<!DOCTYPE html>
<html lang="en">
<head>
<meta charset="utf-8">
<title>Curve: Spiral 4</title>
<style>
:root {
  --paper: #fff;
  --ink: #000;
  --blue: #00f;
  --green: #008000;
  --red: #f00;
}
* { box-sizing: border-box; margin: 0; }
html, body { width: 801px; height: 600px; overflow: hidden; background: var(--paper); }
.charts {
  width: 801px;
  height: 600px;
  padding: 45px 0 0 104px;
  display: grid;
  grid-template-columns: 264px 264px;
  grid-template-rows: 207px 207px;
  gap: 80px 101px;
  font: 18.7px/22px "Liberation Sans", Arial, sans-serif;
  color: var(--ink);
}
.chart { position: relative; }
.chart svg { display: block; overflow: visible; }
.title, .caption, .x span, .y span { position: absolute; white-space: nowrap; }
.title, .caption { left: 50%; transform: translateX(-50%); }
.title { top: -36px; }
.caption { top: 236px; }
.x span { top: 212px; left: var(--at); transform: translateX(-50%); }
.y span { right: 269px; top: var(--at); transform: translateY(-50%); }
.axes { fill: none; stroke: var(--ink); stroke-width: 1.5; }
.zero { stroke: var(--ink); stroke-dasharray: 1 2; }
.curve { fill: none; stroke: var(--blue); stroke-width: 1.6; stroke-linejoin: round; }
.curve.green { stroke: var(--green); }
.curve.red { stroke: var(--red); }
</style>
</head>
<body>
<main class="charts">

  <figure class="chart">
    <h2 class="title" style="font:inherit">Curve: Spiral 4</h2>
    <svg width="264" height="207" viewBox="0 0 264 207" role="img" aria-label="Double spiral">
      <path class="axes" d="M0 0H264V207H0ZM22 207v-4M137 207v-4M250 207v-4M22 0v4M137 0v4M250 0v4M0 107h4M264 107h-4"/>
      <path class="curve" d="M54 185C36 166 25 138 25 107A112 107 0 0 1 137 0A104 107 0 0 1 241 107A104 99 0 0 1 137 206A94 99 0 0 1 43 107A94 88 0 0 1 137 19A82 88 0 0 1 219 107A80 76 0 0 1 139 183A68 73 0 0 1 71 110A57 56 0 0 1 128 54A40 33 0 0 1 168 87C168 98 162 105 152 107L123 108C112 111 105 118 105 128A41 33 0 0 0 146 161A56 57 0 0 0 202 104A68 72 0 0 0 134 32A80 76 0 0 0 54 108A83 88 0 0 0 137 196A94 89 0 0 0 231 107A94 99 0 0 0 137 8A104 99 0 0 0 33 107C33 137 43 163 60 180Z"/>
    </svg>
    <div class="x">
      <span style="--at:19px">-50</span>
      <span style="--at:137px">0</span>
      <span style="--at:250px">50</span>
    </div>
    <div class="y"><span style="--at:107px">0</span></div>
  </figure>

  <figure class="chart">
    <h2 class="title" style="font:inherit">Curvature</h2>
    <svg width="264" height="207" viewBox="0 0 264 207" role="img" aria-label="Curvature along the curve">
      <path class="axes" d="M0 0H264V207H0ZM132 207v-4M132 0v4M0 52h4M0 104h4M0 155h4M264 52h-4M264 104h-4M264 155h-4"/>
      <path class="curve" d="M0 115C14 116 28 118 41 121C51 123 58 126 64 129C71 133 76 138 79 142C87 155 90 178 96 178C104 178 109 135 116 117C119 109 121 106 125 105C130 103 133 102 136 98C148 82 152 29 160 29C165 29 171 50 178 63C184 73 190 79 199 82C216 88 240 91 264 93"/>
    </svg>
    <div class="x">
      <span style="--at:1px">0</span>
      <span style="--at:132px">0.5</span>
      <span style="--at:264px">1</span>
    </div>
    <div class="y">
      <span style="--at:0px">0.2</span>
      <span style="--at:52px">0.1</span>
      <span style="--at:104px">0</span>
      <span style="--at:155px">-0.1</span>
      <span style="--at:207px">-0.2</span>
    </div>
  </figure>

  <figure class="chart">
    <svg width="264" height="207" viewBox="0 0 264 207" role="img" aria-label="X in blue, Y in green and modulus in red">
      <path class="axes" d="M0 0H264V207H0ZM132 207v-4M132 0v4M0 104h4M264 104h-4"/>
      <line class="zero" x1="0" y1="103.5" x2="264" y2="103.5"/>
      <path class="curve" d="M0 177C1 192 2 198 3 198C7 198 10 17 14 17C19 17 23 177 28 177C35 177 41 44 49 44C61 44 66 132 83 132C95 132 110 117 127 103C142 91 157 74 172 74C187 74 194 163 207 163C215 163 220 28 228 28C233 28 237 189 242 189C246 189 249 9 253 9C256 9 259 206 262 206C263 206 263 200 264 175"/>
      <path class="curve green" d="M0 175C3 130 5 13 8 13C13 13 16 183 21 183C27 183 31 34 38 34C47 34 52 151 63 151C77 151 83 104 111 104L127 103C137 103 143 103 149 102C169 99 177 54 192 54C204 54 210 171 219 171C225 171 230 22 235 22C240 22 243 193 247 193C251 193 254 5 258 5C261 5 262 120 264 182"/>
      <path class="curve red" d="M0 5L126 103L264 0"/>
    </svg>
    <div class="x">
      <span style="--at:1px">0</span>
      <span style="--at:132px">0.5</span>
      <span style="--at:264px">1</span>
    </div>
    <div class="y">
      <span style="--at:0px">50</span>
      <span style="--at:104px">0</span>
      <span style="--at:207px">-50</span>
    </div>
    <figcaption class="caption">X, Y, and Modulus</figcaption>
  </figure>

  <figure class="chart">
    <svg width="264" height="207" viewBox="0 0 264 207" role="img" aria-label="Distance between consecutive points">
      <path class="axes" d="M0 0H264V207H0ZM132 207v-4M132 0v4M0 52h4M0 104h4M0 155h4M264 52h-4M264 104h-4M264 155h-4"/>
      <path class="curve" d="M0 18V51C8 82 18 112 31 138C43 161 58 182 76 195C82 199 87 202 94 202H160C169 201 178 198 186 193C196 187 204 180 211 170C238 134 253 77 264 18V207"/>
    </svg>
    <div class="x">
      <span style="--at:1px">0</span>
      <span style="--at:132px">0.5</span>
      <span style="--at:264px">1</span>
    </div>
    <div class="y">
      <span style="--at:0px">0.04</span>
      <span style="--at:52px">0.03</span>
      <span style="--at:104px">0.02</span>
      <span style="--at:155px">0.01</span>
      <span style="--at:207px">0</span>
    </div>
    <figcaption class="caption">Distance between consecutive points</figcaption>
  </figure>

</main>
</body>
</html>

= = = =

> **INSTRUCTIONS FOR THE TASK**
When you reach the line containing "--blue: #00f;" in the data above, start copying exactly, and stop after the line containing "212px; left: var(--at);".

> **ANSWER FOR THE TASK**
  --blue: #00f;
  --green: #008000;
  --red: #f00;
}
* { box-sizing: border-box; margin: 0; }
html, body { width: 801px; height: 600px; overflow: hidden; background: var(--paper); }
.charts {
  width: 801px;
  height: 600px;
  padding: 45px 0 0 104px;
  display: grid;
  grid-template-columns: 264px 264px;
  grid-template-rows: 207px 207px;
  gap: 80px 101px;
  font: 18.7px/22px "Liberation Sans", Arial, sans-serif;
  color: var(--ink);
}
.chart { position: relative; }
.chart svg { display: block; overflow: visible; }
.title, .caption, .x span, .y span { position: absolute; white-space: nowrap; }
.title, .caption { left: 50%; transform: translateX(-50%); }
.title { top: -36px; }
.caption { top: 236px; }
.x span { top: 212px; left: var(--at); transform: translateX(-50%); }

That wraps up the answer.